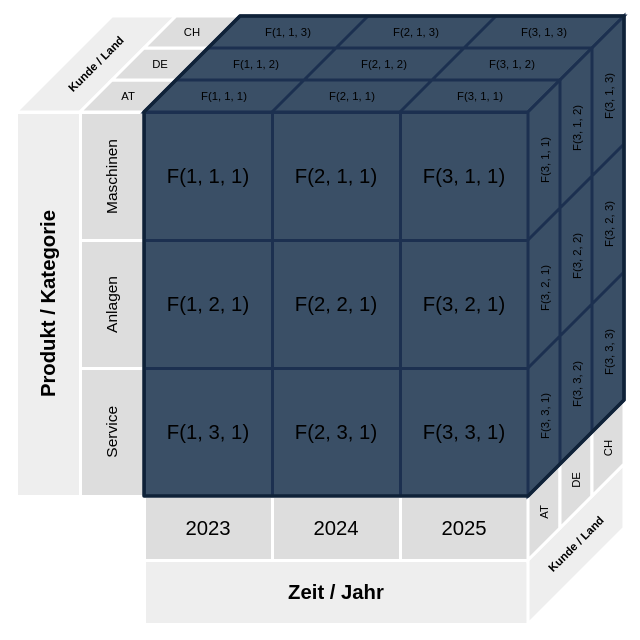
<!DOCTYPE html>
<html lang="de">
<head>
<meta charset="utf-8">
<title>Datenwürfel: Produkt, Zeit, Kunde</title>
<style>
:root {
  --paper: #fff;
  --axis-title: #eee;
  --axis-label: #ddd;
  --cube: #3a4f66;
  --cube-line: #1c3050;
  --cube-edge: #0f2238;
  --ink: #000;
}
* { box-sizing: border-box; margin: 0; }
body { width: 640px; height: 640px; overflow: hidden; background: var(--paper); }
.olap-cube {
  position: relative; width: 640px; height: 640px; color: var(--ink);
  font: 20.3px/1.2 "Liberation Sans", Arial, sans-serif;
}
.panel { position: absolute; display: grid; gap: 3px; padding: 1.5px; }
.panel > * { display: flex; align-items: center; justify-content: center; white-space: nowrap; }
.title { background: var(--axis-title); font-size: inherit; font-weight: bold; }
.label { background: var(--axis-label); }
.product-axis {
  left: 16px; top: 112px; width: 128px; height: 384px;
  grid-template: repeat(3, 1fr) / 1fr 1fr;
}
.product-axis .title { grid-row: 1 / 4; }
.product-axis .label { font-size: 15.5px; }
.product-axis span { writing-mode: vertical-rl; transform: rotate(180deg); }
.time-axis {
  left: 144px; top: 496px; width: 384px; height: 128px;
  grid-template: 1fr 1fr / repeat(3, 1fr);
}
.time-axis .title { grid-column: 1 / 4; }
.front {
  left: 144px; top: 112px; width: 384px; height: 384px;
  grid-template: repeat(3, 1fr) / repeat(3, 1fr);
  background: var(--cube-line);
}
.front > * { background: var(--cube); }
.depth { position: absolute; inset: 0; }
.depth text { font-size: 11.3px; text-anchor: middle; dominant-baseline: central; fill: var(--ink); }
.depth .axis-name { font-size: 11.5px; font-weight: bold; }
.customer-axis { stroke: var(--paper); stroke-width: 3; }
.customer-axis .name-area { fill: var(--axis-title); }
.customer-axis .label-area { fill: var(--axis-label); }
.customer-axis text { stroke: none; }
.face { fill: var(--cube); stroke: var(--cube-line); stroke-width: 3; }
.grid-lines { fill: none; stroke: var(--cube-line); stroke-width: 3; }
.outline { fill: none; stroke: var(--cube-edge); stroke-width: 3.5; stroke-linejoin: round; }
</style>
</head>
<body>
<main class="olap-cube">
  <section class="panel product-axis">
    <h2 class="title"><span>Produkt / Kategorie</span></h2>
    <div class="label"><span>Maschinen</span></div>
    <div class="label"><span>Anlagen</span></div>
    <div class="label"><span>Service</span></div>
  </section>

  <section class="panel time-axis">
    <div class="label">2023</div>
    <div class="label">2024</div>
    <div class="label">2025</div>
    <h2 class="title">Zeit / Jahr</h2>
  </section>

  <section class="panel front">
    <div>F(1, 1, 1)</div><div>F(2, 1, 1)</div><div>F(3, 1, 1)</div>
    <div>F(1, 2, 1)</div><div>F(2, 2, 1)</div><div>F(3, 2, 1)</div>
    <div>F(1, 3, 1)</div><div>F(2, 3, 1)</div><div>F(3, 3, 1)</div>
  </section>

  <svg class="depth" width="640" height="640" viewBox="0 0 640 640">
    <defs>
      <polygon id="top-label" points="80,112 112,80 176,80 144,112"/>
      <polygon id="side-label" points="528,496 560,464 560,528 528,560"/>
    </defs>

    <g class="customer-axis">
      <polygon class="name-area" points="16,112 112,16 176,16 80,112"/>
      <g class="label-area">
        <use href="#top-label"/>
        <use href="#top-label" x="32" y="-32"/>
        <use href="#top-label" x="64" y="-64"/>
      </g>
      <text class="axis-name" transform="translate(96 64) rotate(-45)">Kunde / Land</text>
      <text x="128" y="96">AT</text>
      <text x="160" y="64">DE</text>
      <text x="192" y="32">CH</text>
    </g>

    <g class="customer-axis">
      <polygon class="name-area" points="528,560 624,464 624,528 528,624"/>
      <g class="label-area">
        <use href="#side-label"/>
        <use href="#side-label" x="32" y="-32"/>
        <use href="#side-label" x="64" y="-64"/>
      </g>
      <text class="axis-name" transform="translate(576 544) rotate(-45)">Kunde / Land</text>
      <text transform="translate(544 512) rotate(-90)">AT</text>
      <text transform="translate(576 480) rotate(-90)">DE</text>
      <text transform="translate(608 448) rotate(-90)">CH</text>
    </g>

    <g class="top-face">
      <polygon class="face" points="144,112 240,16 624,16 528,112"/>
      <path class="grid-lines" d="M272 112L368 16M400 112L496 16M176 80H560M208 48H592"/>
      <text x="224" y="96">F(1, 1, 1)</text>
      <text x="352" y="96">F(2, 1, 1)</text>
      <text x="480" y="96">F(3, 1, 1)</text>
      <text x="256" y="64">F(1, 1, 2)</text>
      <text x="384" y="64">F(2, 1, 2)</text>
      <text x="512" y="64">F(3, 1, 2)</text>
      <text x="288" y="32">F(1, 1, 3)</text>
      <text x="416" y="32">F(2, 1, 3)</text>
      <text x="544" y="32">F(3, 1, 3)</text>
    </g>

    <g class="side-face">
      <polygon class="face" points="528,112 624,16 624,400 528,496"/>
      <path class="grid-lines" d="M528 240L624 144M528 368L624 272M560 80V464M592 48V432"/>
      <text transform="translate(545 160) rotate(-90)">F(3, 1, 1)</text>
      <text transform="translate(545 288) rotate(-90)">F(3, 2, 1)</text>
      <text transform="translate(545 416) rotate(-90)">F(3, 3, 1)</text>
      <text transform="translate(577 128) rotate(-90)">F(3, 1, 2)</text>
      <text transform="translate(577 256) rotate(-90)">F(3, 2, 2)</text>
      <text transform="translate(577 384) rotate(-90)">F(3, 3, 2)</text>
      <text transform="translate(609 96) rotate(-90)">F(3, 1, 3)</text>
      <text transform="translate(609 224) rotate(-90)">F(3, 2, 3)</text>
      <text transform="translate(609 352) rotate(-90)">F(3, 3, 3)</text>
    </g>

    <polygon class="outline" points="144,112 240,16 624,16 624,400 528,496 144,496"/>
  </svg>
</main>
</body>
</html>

────────────────

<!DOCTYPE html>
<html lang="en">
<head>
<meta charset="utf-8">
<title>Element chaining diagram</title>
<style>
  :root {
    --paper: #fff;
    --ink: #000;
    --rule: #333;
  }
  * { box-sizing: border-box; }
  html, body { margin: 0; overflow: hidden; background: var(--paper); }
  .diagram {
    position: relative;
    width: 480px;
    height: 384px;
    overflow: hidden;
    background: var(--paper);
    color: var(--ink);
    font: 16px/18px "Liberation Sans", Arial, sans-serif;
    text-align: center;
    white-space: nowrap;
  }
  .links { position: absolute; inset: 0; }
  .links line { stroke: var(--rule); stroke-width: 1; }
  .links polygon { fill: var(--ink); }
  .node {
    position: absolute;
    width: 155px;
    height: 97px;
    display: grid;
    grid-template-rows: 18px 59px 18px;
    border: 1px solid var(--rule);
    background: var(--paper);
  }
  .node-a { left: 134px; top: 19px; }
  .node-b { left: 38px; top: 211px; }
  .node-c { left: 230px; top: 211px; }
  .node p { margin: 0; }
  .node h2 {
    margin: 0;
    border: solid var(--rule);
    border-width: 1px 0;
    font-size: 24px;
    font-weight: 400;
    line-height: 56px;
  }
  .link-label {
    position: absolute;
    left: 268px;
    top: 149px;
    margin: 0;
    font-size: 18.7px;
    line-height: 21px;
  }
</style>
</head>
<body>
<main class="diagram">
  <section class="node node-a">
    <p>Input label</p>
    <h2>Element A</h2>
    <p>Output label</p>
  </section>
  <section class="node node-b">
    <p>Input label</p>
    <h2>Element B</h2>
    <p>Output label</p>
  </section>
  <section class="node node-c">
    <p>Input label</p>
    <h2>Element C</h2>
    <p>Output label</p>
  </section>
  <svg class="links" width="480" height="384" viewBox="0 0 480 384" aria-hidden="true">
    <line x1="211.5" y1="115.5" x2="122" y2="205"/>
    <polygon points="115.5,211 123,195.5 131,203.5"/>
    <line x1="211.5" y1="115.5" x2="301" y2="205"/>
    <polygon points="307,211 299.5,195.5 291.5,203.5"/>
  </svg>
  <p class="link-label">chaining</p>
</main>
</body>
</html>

────────────────

Instructions for the task -
All lines of the listing holding the string "none" must be returned, copied as they stand.

Output below -
.customer-axis text { stroke: none; }
.grid-lines { fill: none; stroke: var(--cube-line); stroke-width: 3; }
.outline { fill: none; stroke: var(--cube-edge); stroke-width: 3.5; stroke-linejoin: round; }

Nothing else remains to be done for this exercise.